Coursera, the largest MOOC platform, announced today that Richard Levin will be coming on board as CEO. Levin was president of Yale University for 20 years before stepping down in 2013.
“Technology,” Levin said in the press release, “now gives us the means to extend the reach of high quality education around the world and to provide millions of people with access to learning and opportunities for advancement. Coursera is at the front of this effort, with a stellar team, a remarkable growth trajectory, and a purpose that is an unmitigated public good.”
Levin first made contact with the company a few months ago as an advisor to Coursera co-founders Daphne Koller and Andrew Ng. The company currently partners with 108 educational institutions in 19 countries. They offer 600 free courses to 7 million users from every country in the world.
Despite this success, Coursera, along with all other MOOC platforms, faces major existential issues. Levin is well suited to tackle them. “Levin’s a major fundraiser, so this could see Coursera win far larger amounts of VC and other support,” Bryan Alexander, the senior fellow for the National Institute for Technology in Liberal Education and a futurist specializing in learning and technology, commented on the announcement. “He’s also a consulting economist, so he’s probably going to try and solve the xMOOC economic sustainability problem.” (Alexander uses “xMOOC” to refer to the courses created by the big MOOC platforms, as opposed to cMOOCs organized independently around the web).
The money problem is a big one. Coursera’s growth so far has been funded by investment. They have been experimenting with different ways to attract revenue. Advertising, the most obvious choice, would likely be off-putting to students and university partners. At the end of 2012, Coursera announced a recruitment service, where employers would pay for access to users. But this didn’t get much traction.
A little over a year ago, they introduced a “Signature Track,” which provides learners verification of their identity and course completion for a fee. Nine months later they announced $1 million in revenue from Signature Track.

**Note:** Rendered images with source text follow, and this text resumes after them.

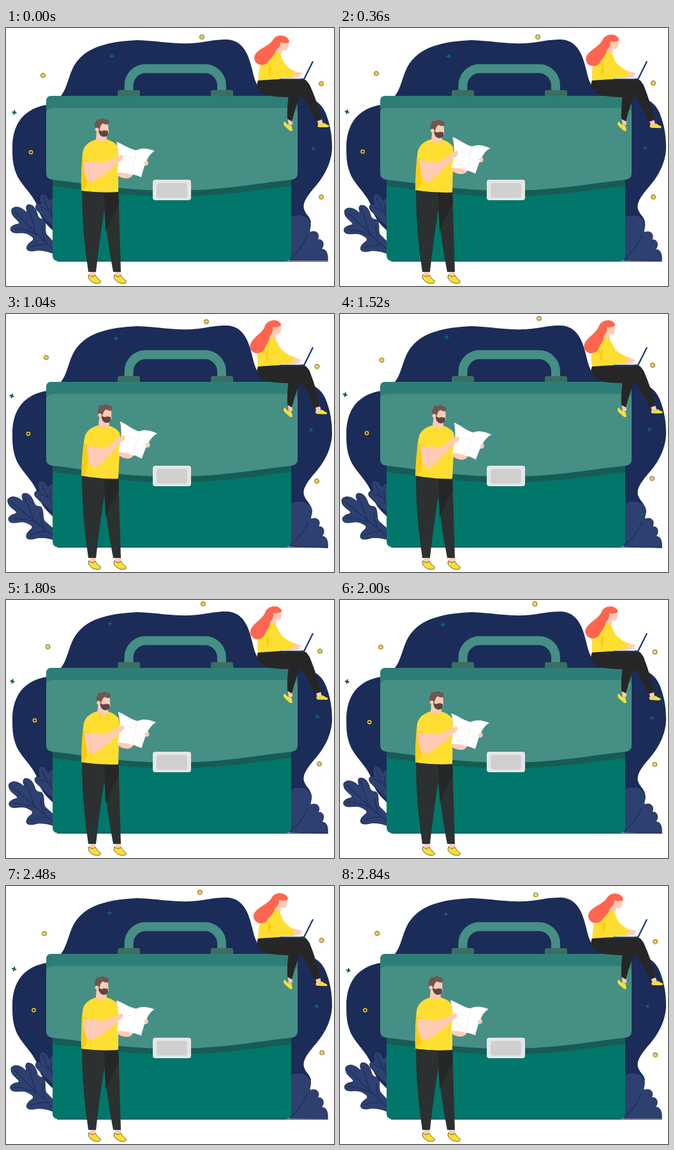
Animation of 514 by 403 pixels, one loop 2.88 s. Source, as an HTML page:

```html
<!DOCTYPE html>
<html lang="en">
<head>
<meta charset="utf-8">
<title>Briefcase</title>
<style>
  html, body { margin: 0; width: 100%; height: 100%; overflow: hidden; background: #fff; }
  svg { display: block; width: 100%; height: 100%; }
  .navy { fill: #1b2c59; }
  .leaf { fill: #2d4070; stroke: #16244d; stroke-width: .9; }
  .vein { fill: none; stroke: #1b2c59; stroke-width: 1.1; }
  .skin { fill: #ffcbb4; }
  .shirt, .shoe { fill: #ffde32; }
  .shade { fill: #ffcb0c; }
  .outlined { stroke: #2a2413; stroke-width: .7; }
  .pants { fill: #2c3030; }
  .dark { fill: #262626; }
  .hair { fill: #ff654f; }
  .flap { fill: #468f85; }
</style>
</head>
<body>
<svg viewBox="0 0 514 403">
  <path class="navy" d="M10 190C9 150 28 126 64 120L86 106C98 92 98 66 114 49C132 28 165 21 205 19C240 20 255 25 290 24C315 22 325 18 345 18C373 18 381 45 386 66C391 88 396 100 420 106H455C478 106 494 116 501 133C509 153 511 170 511 188C510 212 498 232 486 246C474 260 464 272 467 283C470 292 476 294 478 303L447 340H75L73 316C65 308 58 302 53 290C46 262 29 252 18 232C11 217 10 205 10 190Z"/>

  <g id="smallLeaf">
    <path class="leaf" d="M78 313C62 302 56 292 48 284C44 277 49 273 54 275C51 263 54 258 59 259C66 261 66 268 69 269C72 264 75 264 78 268Z"/>
    <path class="vein" d="M78 302Q65 284 58 264M67 285L53 279M71 291V276"/>
  </g>
  <g id="bigLeaf">
    <path class="leaf" d="M78 354C62 347 58 348 50 347C38 350 30 348 33 341C36 333 46 333 42 327C32 319 28 320 20 320C10 321 5 317 8 311C14 305 20 308 21 304C17 298 7 294 9 283C15 276 26 281 32 288C34 285 29 280 34 276C45 275 48 286 50 294C54 300 56 297 60 300C64 308 60 314 63 322L78 338Z"/>
    <path class="vein" d="M78 350Q45 319 14 287M50 323Q30 314 12 313M46 319Q41 297 35 281M64 338Q52 338 38 342M61 334Q57 320 57 308"/>
  </g>
  <g id="bush">
    <path class="leaf" d="M444 363V296C455 289 474 290 477 305C478 312 474 317 477 319C486 315 493 322 488 331C495 328 501 337 494 346C501 344 505 352 504 363Z"/>
    <path class="vein" d="M446 361Q464 345 472 324"/>
  </g>

  <path d="M192.500 99V90A26 26.500 0 0 1 218.500 63.500H312A26 26.500 0 0 1 338 90V99" fill="none" stroke="#468f85" stroke-width="14"/>
  <path d="M175 107V100Q175 97 178 97H207Q210 97 210 100V107ZM321 107V100Q321 97 324 97H353Q356 97 356 100V107Z" fill="#3a6f61"/>
  <path d="M73 220H447V355Q447 364 438 364H82Q73 364 73 355Z" fill="#00776a"/>
  <path d="M80 364.300H505" stroke="#1b2c59"/>
  <path d="M73 228H447V247C390 253 340 263 260 263S130 253 73 247Z" fill="#165c55"/>
  <path d="M63 220V114Q63 106 71 106H449Q457 106 457 114V220Z" fill="#2d7e77"/>
  <path class="flap" d="M63 135Q63 125 73 125H447Q457 125 457 135V227Q457 236 447 237C390 243 340 254 260 254S130 243 73 237Q63 236 63 227Z"/>
  <rect x="230" y="237" width="60" height="32" rx="4" fill="#e6e6e6"/>
  <rect x="236" y="242" width="48" height="23" rx="4" fill="#d0d0d0"/>

  <g id="dots"></g>

  <!-- Standing man -->
  <path class="skin" d="M131 379H141L140 388L133 389ZM170 379H180L180 388L173 389Z"/>
  <path id="shoe" class="shoe outlined" d="M130 385Q135 391 140 386Q142 391 148 395Q150 399 142 399Q133 398 129 390Z"/>
  <use href="#shoe" x="40"/>
  <path class="pants" d="M119 252H176Q178 315 180 381H168Q159 335 154 284Q146 335 141 381H129Q119 315 119 252Z"/>
  <path class="dark" d="M154 252H176L177 275Q166 293 156 318Z"/>
  <g id="man">
    <path class="shirt" d="M141 174Q150 179 158 174Q171 178 175 185Q179 205 176 225V256Q147 258 118 254Q117 225 120 195Q122 180 141 174Z"/>
    <path class="shade" d="M119 204L129 207Q124 235 128 241Q126 251 118 254Z"/>
    <g id="manHead">
      <path class="skin" d="M142 160H157L158 174Q150 181 141 174Z"/>
      <path class="skin" d="M142 149H160L161 164Q153 171 146 165Z"/>
      <path d="M145 158Q149 163 153 160Q158 160 160 161Q161 170 153 170Q145 169 145 158Z" fill="#5d4542"/>
      <path d="M140 157Q137 150 141 147Q140 142 147 143Q152 139 156 143Q162 142 161 150Q156 152 152 149Q148 151 147 158L143 160Z" fill="#71564f"/>
      <circle class="skin" cx="142.500" cy="158.500" r="2.800"/>
    </g>
    <g id="paper">
      <path class="skin" d="M176 222L200 225Q199 234 190 235Q180 235 175 230Z"/>
      <ellipse class="skin" cx="219" cy="211" rx="4" ry="4"/>
      <path d="M173 178C183 181 193 189 204 191C215 186 224 189 233 192C222 198 217 214 212 233C206 231 200 228 196 229C190 226 182 226 174 226C177 210 178 195 173 178Z" fill="#fff"/>
      <path d="M204 192Q202 210 197 228M185 199L199 203" fill="none" stroke="#e9e9e9" stroke-width=".8"/>
      <path class="skin" d="M215 211L221 207L220 214Z"/>
    </g>
    <path id="manArm" class="skin"/>
  </g>

  <!-- Seated woman -->
  <g id="woman">
    <path class="skin" d="M423 29H433L432 40Q425 43 419 36Z"/>
    <path class="shirt" d="M418 33Q424 39 430 39Q434 52 437 62V87H395Q395 60 404 44Q408 37 418 33Z"/>
    <path class="skin" d="M427 18H443Q444 27 440 34Q434 36 429 33Z"/>
    <path class="hair" d="M444 22C443 10 424 8 418 19C411 30 391 33 389 46C389 58 403 61 410 54C415 46 421 44 423 35Q431 29 430 22Q437 25 444 22Z"/>
  </g>
  <path id="sleeve" class="shirt"/>
  <path id="sleeveShade" class="shade"/>
  <path class="skin" d="M441 137H448L449 151L443 152Z"/>
  <path class="shoe" d="M437 146Q441 153 447 152L449 160Q446 163 441 157Q434 152 435 148Z"/>
  <path class="dark" d="M443 104H462Q454 122 448 146L441 142Q440 125 443 104Z"/>
  <g id="shin">
    <path class="skin" d="M486 140H494L497 150L490 152Z"/>
    <path class="shoe" d="M489 150Q495 153 498 148Q502 151 506 152Q508 155 502 155H490Q487 153 489 150Z"/>
    <path class="dark" d="M455 84Q470 78 476 89Q489 118 495 143L486 146Q475 120 462 106Z"/>
  </g>
  <path class="dark" d="M395 82Q430 79 467 80Q476 83 474 98Q467 109 452 108C425 108 402 108 395 94Q392 88 395 82Z"/>
  <path d="M429 80H467L481 52" fill="none" stroke="#1b3a78" stroke-width="2.300"/>
  <path d="M430 78.700H462" stroke="#fff" stroke-width="1"/>
  <path id="womanHand" class="skin" d="M451 69Q462 67 465 72L459 74Q465 74 463 76L449 77Z"/>
</svg>
<script>
const PERIOD = 2880, STEP = 40;
const KEY_TIMES = [0, 360, 1040, 1520, 1800, 2200];
const part = id => document.getElementById(id);

// Smooth periodic curve through one value per key time.
function track(values, t) {
  const n = KEY_TIMES.length;
  const time = i => KEY_TIMES[(i + n) % n] + PERIOD * Math.floor(i / n);
  const value = i => values[(i + n) % n];
  const slope = i => (value(i + 1) - value(i - 1)) / (time(i + 1) - time(i - 1));
  let i = n - 1;
  while (KEY_TIMES[i] > t) i--;
  const span = time(i + 1) - time(i), u = (t - time(i)) / span, v = 1 - u;
  return v * v * ((1 + 2 * u) * value(i) + u * span * slope(i))
       + u * u * ((3 - 2 * u) * value(i + 1) - v * span * slope(i + 1));
}

const dots = [
  { ring: true, x: [307, 310, 314, 312, 309, 303], y: [14, 14, 12, 7, 6, 7] },
  { ring: true, x: [58, 57, 63, 65.5, 65.5, 62], y: [74, 71, 68, 72, 73, 74] },
  { ring: true, x: [39, 35.5, 35, 42, 45, 46], y: [194, 193, 187, 186, 188, 193] },
  { ring: true, x: [494, 491, 487.5, 490, 492, 494.5], y: [87, 86, 82, 80, 80, 83] },
  { ring: true, x: [494, 491, 487, 489, 491, 495], y: [264, 264, 261, 257, 256, 258] },
  { color: '#12727a', angle: 0, x: [166, 170, 172, 167, 163, 160.5], y: [44, 44, 38, 36, 37, 40] },
  { color: '#0b4a5c', angle: 12, bold: true, x: [13, 11, 9, 8, 10, 12], y: [132, 131, 128, 126, 127, 128] },
  { color: '#12727a', angle: 25, x: [481.5, 478, 478, 485, 488, 489], y: [188, 187, 181, 180, 182, 187] }
];
for (const dot of dots) {
  dot.node = document.createElementNS('http://www.w3.org/2000/svg', 'g');
  dot.node.innerHTML = dot.ring
    ? '<circle r="2.700" fill="none" stroke="#2a2a35" stroke-width="2.200"/><circle r="2.600" fill="none" stroke="#f9cf1e" stroke-width="1.500"/>'
    : `<path d="M-3.500 0H3.500M0 -3.500V3.500" transform="rotate(${dot.angle})" stroke="${dot.color}" stroke-width="${dot.bold ? 2 : 1.3}"/>`;
  part('dots').append(dot.node);
}

const move = (node, x, y) => node.setAttribute('transform', `translate(${x} ${y})`);
const turn = (id, angle, x, y) => part(id).setAttribute('transform', `rotate(${angle} ${x} ${y})`);

function draw(t) {
  for (const dot of dots) move(dot.node, track(dot.x, t), track(dot.y, t));

  const sway = track([0, -1.5, -5.6, -5.6, -4, -1.7], t);
  turn('bigLeaf', sway, 75, 350);
  turn('smallLeaf', sway * .75, 75, 305);
  turn('bush', -sway * .4, 447, 363);

  turn('man', track([0, 1.5, 2.7, 2.9, 1.5, .2], t), 148, 256);
  move(part('manHead'), 0, track([0, 2, -.3, .5, 2, .4], t));
  const lift = track([0, -7.5, -10.5, -9, -3.5, 0], t);
  part('paper').setAttribute('transform', `translate(${-lift * .05} ${lift}) rotate(${-lift * .22} 203 205)`);
  const bend = -lift * .5;
  part('manArm').setAttribute('d',
    `M${121 + bend * .6} 207Q${133 + bend * .5} 210 ${145 + bend * .3} 207V211Q160 209 171 ${203 + lift}
     L182 ${198 + lift}Q187 ${205 + lift} 177 ${209 + lift}
     Q160 ${227 + lift / 2} ${136 + bend} 240Q${122 + bend * 1.2} 244 ${121 + bend * .6} 207Z`);

  const lean = track([0, .53, 1, 1, .94, .4], t);
  turn('woman', -11.5 * lean, 415, 82);
  part('sleeve').setAttribute('d',
    `M${430 - 8 * lean} 42Q${436 - 4 * lean} 62 456 69L452 78Q432 83 ${414 - 4 * lean} 78L${411 - 7 * lean} 56Z`);
  part('sleeveShade').setAttribute('d',
    `M${416 - 5 * lean} 54Q${408 - 4 * lean} 64 ${413 - 3 * lean} 76Q${416 - 4 * lean} 66 ${416 - 5 * lean} 54Z`);
  move(part('womanHand'), -2 * lean, lean);
  turn('shin', -track([0, -3, -3.5, -.7, -2, -5], t) * .8, 470, 86);
}

function frame(now) {
  draw(Math.floor(now % PERIOD / STEP) * STEP);
  requestAnimationFrame(frame);
}
draw(0);
requestAnimationFrame(frame);
</script>
</body>
</html>
```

But that compares to $85 million in investment that the company has already taken on, from venture capitalists who expect large returns. It also translates into a 4/10 of one percent adoption rate, with just 25,000 of 7 million users opting to pay. Successful “freemium” companies, which offer some services for free and others for pay, typically have 2 to 4 percent paying users–five to ten times more than Coursera is reporting. In order to be sustainable, Coursera needs a lot more paying customers.
The second, and related, big looming question has to do with Coursera’s relationship to the educational establishment. Its university partners, which include some of the most prestigious institutions in the world, have shouldered most of the cost and effort of content creation, which can be as much as $50,000 per course. Supervising a MOOC with tens of thousands of students can be a lot of work for professors and TAs.
Their return on this investment is still unclear. Is it primarily a way of attracting new students (an example of the “freemium” model applied to universities)? Or piloting new ways to teach? There are questions about intellectual property–does a professor who leaves one university get to take her MOOCs with her? Some universities have repurposed Coursera content in for-credit offerings. Does the Coursera signature track compete with their own continuing education courses?
Attracting new partners was easy when MOOCs were the flavor of the month, but going forward Coursera will need to provide a solid value proposition to its universities and convince them that their missions are aligned. It is here that Levin can really shine. He’s not the first university president to join an edtech startup–Bob Kerrey, who went from the New School to Minerva, is another example. But, as Alexander says, “It’s a serious commitment from this guy, who has a global reputation.”